_Input for this task_:
----------------

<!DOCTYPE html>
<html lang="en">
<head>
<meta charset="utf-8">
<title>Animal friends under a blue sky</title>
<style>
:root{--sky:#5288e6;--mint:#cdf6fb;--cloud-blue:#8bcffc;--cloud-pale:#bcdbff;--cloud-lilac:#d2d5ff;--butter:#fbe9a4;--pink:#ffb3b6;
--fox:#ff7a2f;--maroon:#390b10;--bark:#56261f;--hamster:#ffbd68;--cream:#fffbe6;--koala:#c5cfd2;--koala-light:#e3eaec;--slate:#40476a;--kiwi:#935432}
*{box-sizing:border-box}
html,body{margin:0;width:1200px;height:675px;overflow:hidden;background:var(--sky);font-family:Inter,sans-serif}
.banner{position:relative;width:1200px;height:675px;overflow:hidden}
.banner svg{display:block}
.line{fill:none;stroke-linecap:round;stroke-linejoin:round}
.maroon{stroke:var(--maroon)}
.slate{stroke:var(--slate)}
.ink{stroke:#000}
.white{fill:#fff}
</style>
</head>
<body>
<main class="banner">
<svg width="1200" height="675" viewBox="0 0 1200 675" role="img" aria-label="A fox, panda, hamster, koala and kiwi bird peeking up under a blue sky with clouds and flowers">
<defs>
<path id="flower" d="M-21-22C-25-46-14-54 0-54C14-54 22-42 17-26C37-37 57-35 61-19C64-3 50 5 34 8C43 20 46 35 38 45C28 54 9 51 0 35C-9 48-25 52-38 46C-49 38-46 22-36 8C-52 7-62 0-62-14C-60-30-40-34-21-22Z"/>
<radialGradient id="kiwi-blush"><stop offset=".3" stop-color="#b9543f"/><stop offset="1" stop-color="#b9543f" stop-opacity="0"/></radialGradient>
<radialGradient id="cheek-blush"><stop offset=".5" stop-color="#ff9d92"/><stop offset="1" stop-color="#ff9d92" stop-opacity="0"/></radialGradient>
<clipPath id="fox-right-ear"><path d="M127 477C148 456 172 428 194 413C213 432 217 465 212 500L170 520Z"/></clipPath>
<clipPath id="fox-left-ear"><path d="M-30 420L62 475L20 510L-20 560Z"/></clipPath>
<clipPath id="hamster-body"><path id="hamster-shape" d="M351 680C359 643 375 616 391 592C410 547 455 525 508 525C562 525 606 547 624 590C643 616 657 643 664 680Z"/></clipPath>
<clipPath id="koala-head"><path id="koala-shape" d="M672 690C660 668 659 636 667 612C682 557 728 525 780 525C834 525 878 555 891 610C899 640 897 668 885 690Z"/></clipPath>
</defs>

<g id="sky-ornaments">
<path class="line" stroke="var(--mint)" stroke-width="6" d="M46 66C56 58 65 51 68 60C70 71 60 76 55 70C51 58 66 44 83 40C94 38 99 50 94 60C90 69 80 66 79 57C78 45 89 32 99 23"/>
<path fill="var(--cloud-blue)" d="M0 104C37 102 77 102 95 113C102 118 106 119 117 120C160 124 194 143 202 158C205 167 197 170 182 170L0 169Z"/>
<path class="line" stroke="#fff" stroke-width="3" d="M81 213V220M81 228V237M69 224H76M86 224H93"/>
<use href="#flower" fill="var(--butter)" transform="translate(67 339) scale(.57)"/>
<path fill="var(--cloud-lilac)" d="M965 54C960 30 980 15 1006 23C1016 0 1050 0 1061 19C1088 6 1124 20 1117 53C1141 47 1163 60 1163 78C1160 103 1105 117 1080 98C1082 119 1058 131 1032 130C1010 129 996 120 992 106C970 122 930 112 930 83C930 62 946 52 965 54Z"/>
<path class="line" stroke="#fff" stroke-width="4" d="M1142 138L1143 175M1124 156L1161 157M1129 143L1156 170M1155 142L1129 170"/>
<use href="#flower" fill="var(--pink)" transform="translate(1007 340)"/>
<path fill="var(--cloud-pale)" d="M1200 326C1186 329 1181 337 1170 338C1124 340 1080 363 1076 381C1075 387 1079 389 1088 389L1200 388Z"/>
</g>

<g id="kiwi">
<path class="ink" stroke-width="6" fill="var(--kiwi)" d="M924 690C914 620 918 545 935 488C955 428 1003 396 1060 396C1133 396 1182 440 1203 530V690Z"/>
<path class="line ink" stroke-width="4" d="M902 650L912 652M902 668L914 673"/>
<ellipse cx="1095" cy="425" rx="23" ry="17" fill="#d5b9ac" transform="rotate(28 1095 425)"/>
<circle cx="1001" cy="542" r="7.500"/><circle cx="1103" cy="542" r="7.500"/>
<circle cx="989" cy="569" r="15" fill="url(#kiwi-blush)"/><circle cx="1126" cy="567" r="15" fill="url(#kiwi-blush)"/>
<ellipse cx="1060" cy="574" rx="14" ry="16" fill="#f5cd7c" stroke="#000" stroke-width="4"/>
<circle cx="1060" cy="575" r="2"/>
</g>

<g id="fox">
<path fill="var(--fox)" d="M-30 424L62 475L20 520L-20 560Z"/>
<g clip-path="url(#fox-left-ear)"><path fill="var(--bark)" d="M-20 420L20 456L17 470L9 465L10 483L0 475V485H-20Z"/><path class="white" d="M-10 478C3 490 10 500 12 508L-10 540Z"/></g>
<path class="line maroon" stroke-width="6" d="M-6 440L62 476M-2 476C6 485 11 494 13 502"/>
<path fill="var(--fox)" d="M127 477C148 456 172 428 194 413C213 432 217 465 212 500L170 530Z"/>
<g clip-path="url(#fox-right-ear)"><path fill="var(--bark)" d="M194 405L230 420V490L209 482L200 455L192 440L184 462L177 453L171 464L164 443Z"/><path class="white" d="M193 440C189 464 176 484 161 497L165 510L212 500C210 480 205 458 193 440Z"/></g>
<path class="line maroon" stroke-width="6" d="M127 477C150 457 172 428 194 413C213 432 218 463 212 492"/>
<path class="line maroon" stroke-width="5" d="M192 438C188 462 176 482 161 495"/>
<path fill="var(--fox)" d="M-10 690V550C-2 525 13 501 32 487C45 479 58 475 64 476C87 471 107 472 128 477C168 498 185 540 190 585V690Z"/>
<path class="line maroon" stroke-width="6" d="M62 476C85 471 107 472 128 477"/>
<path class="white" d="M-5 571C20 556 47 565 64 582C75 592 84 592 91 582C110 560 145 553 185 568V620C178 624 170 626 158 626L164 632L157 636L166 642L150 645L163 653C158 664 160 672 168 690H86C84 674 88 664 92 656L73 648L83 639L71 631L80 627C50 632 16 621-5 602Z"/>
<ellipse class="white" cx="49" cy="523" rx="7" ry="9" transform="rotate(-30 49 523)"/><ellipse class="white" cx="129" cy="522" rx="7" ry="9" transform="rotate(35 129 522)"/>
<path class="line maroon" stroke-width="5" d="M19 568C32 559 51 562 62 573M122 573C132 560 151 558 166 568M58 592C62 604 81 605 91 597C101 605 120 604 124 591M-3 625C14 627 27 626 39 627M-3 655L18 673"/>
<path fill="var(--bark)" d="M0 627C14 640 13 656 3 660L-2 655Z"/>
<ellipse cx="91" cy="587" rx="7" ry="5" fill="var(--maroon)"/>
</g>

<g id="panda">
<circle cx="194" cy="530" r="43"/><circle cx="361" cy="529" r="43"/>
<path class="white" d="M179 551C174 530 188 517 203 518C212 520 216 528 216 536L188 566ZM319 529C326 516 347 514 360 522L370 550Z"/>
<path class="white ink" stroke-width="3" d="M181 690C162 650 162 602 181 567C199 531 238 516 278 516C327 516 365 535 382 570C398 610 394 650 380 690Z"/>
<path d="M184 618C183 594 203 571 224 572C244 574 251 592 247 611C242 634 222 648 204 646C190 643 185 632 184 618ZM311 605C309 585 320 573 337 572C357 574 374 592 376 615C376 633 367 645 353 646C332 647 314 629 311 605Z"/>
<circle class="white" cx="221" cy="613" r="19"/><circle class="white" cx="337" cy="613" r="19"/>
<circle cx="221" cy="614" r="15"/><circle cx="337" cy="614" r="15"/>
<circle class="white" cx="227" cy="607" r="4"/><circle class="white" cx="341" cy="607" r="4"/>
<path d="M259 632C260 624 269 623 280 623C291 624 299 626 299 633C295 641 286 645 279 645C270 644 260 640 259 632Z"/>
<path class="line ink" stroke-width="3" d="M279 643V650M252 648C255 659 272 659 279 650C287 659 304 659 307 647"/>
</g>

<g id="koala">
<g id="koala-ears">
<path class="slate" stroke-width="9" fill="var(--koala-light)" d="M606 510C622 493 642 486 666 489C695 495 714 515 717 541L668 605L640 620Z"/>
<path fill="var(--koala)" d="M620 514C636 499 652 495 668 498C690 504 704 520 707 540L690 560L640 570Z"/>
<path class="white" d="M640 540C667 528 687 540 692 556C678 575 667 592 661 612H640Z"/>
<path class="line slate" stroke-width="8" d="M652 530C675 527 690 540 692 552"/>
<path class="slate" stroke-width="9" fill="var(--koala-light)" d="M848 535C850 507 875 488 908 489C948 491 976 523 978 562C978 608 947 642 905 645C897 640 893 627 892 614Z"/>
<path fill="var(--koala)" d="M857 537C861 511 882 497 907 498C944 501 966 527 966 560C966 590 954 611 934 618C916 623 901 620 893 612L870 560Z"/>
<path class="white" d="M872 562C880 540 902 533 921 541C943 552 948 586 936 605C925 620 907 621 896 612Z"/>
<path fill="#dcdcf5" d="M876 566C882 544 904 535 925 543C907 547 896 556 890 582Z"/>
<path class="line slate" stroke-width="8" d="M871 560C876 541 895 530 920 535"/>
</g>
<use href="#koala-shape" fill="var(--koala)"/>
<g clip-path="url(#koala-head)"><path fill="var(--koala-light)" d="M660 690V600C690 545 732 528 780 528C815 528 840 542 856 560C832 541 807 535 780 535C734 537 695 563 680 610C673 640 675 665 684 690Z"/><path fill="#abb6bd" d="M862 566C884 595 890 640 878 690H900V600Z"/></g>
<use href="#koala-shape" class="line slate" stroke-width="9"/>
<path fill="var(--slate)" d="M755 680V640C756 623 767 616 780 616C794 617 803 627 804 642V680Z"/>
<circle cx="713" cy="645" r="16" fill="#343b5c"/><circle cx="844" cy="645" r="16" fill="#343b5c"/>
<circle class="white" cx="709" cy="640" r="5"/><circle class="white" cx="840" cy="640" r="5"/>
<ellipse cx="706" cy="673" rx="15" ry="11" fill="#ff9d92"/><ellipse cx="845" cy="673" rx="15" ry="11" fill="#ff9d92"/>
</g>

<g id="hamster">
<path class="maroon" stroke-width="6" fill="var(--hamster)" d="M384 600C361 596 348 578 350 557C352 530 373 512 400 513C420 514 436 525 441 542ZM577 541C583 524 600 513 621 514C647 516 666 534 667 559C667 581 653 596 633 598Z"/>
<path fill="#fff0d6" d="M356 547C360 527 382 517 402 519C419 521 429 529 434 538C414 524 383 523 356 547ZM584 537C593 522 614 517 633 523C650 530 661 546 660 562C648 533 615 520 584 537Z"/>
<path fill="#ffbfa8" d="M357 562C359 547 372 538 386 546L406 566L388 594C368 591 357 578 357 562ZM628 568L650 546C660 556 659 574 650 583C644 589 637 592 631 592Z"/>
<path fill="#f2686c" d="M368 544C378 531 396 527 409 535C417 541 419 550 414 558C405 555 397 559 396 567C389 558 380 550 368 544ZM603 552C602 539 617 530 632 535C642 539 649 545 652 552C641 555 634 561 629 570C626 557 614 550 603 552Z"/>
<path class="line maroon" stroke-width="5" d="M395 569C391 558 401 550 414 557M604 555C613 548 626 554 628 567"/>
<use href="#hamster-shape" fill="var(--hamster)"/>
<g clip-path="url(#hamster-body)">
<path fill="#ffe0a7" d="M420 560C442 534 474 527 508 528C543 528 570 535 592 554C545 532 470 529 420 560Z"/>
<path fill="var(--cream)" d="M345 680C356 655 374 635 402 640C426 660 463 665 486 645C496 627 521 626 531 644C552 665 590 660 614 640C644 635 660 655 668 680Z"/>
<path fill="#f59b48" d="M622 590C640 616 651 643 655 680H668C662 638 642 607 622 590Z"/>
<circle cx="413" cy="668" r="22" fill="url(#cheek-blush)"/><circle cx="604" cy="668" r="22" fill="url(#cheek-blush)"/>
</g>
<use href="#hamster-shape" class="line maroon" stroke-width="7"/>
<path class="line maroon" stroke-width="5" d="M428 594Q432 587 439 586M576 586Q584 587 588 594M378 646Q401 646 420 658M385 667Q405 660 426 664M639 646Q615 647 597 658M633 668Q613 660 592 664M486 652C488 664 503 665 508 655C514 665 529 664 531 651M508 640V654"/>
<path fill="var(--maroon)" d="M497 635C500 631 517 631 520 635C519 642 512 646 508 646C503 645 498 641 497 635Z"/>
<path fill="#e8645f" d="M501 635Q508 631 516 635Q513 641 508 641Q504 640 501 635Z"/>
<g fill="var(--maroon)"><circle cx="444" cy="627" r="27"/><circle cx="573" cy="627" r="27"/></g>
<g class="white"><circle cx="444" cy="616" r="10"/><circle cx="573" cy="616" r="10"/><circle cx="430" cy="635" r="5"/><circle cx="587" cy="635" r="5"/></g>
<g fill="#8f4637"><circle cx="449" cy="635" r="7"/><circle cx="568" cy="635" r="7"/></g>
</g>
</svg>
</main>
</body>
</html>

----------------

_How to complete this task_:
Among the entries above, the line containing "562C880 540 902", the line containing "600C361 596 348", and all lines between them are to be restated word for word; nothing else belongs in the reply.

_The answer_:
<path class="white" d="M872 562C880 540 902 533 921 541C943 552 948 586 936 605C925 620 907 621 896 612Z"/>
<path fill="#dcdcf5" d="M876 566C882 544 904 535 925 543C907 547 896 556 890 582Z"/>
<path class="line slate" stroke-width="8" d="M871 560C876 541 895 530 920 535"/>
</g>
<use href="#koala-shape" fill="var(--koala)"/>
<g clip-path="url(#koala-head)"><path fill="var(--koala-light)" d="M660 690V600C690 545 732 528 780 528C815 528 840 542 856 560C832 541 807 535 780 535C734 537 695 563 680 610C673 640 675 665 684 690Z"/><path fill="#abb6bd" d="M862 566C884 595 890 640 878 690H900V600Z"/></g>
<use href="#koala-shape" class="line slate" stroke-width="9"/>
<path fill="var(--slate)" d="M755 680V640C756 623 767 616 780 616C794 617 803 627 804 642V680Z"/>
<circle cx="713" cy="645" r="16" fill="#343b5c"/><circle cx="844" cy="645" r="16" fill="#343b5c"/>
<circle class="white" cx="709" cy="640" r="5"/><circle class="white" cx="840" cy="640" r="5"/>
<ellipse cx="706" cy="673" rx="15" ry="11" fill="#ff9d92"/><ellipse cx="845" cy="673" rx="15" ry="11" fill="#ff9d92"/>
</g>

<g id="hamster">
<path class="maroon" stroke-width="6" fill="var(--hamster)" d="M384 600C361 596 348 578 350 557C352 530 373 512 400 513C420 514 436 525 441 542ZM577 541C583 524 600 513 621 514C647 516 666 534 667 559C667 581 653 596 633 598Z"/>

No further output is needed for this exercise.